**Activity:** Copy every line of the data that contains the string "hidden".

****

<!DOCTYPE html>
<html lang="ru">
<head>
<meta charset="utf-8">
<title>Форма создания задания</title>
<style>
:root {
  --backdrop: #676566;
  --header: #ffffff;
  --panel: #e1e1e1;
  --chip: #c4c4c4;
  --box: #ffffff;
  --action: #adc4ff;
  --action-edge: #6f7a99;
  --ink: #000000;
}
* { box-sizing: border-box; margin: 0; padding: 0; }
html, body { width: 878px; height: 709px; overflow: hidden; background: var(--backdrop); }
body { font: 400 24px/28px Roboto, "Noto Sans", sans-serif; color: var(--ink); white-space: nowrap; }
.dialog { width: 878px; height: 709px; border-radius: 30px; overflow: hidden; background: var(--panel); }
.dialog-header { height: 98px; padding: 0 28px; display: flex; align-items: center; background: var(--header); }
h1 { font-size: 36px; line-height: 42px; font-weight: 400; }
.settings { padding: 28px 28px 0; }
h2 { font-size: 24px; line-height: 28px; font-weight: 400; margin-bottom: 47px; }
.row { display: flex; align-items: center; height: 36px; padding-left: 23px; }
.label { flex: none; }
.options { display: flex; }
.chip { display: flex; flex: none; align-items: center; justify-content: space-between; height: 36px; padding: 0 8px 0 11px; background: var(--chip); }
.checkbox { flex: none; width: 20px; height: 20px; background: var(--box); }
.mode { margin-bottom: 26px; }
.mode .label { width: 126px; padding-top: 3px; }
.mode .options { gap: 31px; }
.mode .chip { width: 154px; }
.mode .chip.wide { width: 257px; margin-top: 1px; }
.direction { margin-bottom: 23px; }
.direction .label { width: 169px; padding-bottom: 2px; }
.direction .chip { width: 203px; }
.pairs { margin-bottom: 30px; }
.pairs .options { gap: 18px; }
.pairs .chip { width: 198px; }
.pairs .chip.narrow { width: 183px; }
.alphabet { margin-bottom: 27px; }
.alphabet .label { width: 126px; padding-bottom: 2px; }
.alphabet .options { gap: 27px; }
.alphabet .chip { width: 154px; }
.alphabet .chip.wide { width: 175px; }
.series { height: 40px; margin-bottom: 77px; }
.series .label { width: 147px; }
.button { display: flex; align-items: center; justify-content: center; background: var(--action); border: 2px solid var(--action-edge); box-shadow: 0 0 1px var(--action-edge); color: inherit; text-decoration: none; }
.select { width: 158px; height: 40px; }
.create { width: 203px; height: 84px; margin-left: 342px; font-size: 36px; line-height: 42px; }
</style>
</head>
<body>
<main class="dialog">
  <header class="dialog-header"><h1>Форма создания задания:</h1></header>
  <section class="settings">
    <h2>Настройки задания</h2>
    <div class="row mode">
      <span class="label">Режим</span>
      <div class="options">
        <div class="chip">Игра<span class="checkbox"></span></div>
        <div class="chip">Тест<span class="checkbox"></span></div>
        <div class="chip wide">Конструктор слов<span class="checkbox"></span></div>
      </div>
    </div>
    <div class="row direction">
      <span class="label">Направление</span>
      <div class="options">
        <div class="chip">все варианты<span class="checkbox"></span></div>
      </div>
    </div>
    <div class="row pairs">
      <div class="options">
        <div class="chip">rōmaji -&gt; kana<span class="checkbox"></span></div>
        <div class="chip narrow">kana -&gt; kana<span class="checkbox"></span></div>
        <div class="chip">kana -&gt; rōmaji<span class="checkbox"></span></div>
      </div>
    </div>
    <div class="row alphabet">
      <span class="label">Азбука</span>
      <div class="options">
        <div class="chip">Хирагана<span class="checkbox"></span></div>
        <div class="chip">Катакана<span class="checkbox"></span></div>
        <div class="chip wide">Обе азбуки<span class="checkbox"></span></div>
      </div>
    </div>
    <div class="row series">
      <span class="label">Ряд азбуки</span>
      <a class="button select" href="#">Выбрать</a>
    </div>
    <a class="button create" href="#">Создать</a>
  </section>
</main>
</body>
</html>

****

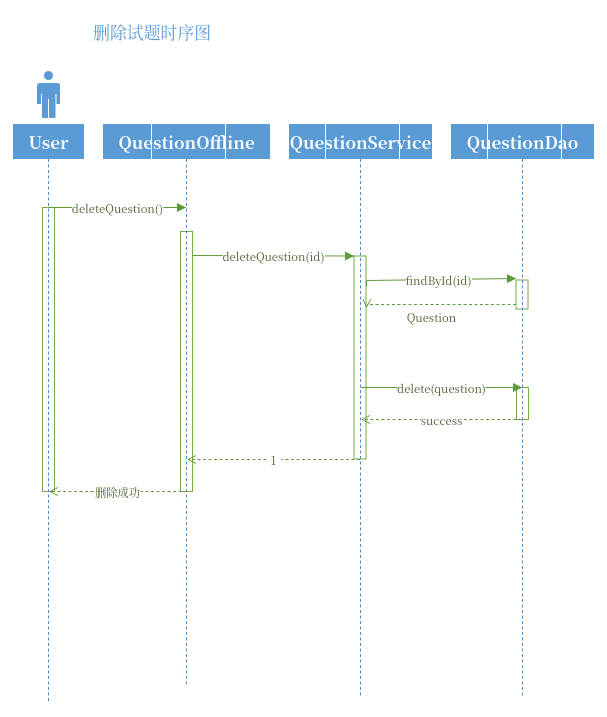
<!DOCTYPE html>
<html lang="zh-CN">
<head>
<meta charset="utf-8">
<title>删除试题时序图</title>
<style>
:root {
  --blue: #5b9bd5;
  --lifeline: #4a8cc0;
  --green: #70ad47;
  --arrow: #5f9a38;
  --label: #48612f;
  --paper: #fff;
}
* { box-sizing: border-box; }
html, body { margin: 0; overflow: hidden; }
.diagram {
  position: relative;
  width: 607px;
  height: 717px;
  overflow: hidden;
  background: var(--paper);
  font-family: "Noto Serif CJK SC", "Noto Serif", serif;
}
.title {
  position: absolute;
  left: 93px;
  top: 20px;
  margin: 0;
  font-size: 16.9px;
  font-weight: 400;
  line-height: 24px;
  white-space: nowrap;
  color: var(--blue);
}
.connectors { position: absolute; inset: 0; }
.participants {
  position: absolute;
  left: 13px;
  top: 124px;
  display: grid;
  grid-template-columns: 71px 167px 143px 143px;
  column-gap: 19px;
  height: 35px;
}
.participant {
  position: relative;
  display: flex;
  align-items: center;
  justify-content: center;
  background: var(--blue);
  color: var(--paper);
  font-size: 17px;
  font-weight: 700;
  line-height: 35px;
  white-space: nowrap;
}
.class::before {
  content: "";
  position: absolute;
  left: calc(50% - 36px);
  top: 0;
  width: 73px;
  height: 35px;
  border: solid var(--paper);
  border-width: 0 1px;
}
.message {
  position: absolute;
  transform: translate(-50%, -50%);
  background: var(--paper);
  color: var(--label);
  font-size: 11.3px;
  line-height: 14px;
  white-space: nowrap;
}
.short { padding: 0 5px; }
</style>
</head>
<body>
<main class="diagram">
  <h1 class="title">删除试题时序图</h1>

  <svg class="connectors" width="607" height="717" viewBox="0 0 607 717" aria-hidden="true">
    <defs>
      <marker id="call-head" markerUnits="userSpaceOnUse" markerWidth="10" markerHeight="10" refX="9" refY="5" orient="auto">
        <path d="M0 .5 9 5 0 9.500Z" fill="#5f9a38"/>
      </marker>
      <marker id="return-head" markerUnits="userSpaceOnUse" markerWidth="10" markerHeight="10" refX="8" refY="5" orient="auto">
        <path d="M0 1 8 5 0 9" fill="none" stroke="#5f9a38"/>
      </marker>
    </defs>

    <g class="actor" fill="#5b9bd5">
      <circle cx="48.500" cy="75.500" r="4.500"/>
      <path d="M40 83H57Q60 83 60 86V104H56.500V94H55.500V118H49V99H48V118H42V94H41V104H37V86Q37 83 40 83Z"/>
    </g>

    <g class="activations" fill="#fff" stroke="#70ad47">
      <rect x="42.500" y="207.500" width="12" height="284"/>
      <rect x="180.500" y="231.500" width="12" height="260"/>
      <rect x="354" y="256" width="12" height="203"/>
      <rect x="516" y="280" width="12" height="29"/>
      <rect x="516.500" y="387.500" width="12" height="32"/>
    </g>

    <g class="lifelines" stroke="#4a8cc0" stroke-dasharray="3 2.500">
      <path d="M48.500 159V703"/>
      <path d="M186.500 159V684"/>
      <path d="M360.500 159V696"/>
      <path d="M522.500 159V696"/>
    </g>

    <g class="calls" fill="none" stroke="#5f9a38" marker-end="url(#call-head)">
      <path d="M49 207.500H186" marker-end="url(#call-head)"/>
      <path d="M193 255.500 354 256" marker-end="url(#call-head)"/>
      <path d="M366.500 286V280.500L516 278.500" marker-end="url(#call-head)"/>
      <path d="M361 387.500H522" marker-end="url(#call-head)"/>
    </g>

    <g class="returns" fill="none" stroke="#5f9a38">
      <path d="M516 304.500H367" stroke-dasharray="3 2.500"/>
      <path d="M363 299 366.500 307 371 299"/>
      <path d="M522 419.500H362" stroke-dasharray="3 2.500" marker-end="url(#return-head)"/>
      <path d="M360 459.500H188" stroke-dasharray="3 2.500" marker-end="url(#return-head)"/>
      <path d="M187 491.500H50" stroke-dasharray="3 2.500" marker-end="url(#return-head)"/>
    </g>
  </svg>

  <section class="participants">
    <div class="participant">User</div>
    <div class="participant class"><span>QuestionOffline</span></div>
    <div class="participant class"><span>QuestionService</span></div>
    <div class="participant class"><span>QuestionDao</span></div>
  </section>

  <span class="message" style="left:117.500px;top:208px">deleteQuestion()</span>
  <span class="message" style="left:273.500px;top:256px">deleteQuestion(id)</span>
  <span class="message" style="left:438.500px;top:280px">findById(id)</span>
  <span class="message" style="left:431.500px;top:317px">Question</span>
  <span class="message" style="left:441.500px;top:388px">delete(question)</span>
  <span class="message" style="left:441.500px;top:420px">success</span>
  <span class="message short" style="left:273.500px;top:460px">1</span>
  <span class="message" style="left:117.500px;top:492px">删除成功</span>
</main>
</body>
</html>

****

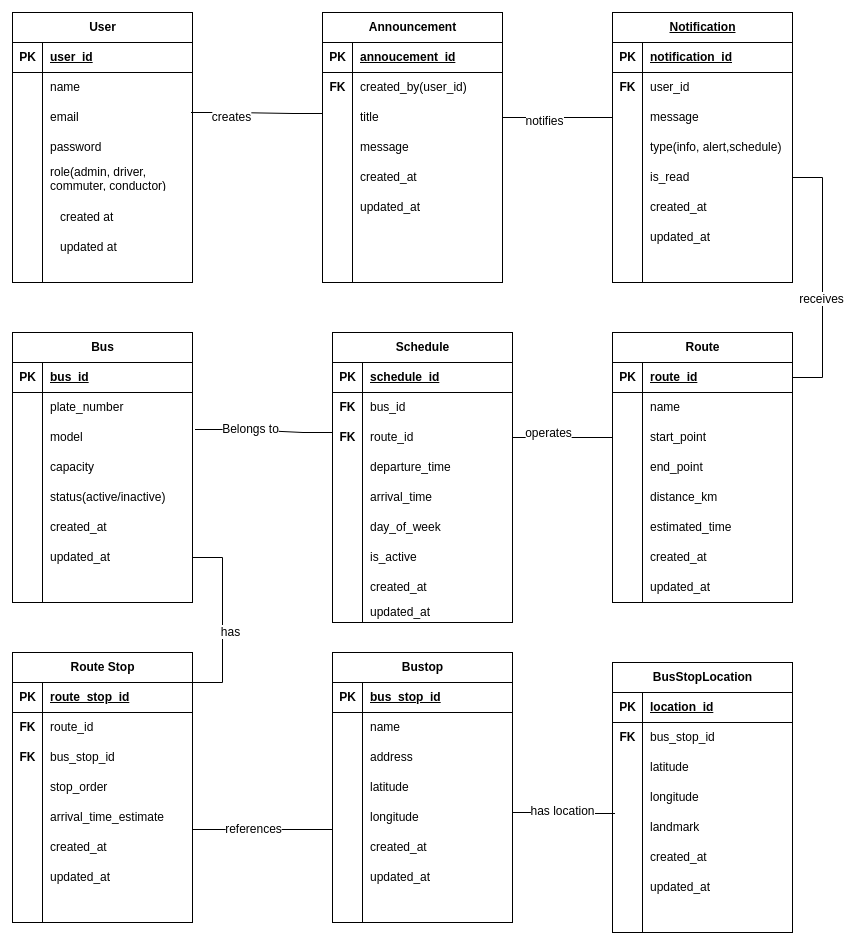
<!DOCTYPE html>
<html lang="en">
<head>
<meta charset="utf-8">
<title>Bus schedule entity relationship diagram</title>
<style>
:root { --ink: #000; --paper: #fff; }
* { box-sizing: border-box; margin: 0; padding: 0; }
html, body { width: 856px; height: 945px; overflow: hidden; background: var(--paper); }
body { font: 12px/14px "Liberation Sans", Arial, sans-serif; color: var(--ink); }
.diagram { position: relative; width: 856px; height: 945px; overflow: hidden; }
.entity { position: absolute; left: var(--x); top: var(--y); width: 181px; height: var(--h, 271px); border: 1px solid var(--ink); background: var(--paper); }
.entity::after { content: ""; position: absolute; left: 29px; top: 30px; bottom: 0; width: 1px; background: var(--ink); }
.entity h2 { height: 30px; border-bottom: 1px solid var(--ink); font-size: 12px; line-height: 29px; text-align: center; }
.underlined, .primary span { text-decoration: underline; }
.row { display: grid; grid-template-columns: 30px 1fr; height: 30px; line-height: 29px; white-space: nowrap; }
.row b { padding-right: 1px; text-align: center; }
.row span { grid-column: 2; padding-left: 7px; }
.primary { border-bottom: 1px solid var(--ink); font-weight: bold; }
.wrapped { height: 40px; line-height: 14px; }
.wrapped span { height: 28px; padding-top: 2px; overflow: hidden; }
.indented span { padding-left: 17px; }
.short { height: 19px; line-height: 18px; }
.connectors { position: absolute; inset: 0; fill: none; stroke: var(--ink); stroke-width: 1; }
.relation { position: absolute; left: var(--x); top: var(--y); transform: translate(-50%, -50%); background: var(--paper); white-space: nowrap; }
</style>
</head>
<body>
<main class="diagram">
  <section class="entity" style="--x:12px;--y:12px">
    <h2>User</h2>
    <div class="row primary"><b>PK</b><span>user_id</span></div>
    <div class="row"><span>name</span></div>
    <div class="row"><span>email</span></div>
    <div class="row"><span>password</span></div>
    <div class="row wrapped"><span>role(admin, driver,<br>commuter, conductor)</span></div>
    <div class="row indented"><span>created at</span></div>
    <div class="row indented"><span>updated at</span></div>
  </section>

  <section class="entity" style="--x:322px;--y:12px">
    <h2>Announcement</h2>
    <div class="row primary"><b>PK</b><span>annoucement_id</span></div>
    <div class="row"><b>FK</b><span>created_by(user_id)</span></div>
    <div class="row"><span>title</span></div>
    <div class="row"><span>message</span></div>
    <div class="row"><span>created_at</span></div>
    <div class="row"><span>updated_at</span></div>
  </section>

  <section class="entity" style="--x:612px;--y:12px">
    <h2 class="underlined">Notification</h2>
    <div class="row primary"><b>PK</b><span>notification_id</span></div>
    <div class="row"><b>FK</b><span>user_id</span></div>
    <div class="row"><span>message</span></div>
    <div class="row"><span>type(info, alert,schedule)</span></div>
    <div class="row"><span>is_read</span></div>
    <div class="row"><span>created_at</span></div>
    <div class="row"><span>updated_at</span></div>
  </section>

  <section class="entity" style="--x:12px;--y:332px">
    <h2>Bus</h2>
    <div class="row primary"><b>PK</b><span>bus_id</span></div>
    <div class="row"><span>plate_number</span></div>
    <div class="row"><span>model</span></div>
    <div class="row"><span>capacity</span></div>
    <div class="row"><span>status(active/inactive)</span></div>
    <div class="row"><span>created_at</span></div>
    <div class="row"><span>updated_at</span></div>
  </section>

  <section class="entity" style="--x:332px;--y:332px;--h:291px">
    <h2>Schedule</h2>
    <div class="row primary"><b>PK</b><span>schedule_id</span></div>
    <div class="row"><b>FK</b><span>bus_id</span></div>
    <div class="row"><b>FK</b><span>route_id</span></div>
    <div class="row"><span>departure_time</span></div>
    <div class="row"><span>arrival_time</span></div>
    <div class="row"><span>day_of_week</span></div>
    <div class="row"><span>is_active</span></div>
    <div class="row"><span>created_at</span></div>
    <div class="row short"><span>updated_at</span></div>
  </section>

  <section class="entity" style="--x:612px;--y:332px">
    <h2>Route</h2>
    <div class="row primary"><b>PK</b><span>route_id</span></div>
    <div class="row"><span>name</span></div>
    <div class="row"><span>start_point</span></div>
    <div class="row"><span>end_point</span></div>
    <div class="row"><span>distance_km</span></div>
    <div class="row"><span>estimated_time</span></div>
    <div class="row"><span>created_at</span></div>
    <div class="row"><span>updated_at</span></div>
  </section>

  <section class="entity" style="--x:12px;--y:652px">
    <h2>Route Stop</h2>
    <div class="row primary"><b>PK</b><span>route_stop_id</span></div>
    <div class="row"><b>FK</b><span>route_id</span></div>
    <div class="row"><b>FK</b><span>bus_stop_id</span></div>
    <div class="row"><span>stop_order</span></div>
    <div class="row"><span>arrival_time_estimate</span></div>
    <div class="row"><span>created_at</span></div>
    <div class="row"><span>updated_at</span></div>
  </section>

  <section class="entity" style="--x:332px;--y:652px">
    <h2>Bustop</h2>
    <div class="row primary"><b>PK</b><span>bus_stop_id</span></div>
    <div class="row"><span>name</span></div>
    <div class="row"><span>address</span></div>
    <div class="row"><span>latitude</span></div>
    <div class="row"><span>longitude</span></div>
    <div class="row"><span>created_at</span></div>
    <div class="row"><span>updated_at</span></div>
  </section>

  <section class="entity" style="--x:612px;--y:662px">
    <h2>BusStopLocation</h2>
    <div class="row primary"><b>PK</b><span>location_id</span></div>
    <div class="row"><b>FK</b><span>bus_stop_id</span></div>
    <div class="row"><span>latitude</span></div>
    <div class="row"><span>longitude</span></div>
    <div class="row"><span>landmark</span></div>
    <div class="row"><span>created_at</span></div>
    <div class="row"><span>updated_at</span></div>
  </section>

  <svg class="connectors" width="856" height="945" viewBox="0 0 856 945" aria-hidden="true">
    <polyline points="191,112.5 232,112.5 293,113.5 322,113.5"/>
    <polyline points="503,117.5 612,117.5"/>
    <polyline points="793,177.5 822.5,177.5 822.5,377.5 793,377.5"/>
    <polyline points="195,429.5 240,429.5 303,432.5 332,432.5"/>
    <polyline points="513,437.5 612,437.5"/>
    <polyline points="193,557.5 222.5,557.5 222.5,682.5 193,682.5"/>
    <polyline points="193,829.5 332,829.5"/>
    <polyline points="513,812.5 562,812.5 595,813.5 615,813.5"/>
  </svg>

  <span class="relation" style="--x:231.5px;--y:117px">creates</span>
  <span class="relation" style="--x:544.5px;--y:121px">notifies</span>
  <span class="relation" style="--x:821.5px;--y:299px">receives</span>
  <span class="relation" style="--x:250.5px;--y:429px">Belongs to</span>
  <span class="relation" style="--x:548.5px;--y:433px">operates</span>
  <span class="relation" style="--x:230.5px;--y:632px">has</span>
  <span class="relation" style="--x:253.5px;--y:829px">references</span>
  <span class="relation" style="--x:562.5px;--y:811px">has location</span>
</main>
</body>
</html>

****

**Answer below:**
html, body { width: 878px; height: 709px; overflow: hidden; background: var(--backdrop); }
.dialog { width: 878px; height: 709px; border-radius: 30px; overflow: hidden; background: var(--panel); }
html, body { margin: 0; overflow: hidden; }
  overflow: hidden;
  <svg class="connectors" width="607" height="717" viewBox="0 0 607 717" aria-hidden="true">
html, body { width: 856px; height: 945px; overflow: hidden; background: var(--paper); }
.diagram { position: relative; width: 856px; height: 945px; overflow: hidden; }
.wrapped span { height: 28px; padding-top: 2px; overflow: hidden; }
  <svg class="connectors" width="856" height="945" viewBox="0 0 856 945" aria-hidden="true">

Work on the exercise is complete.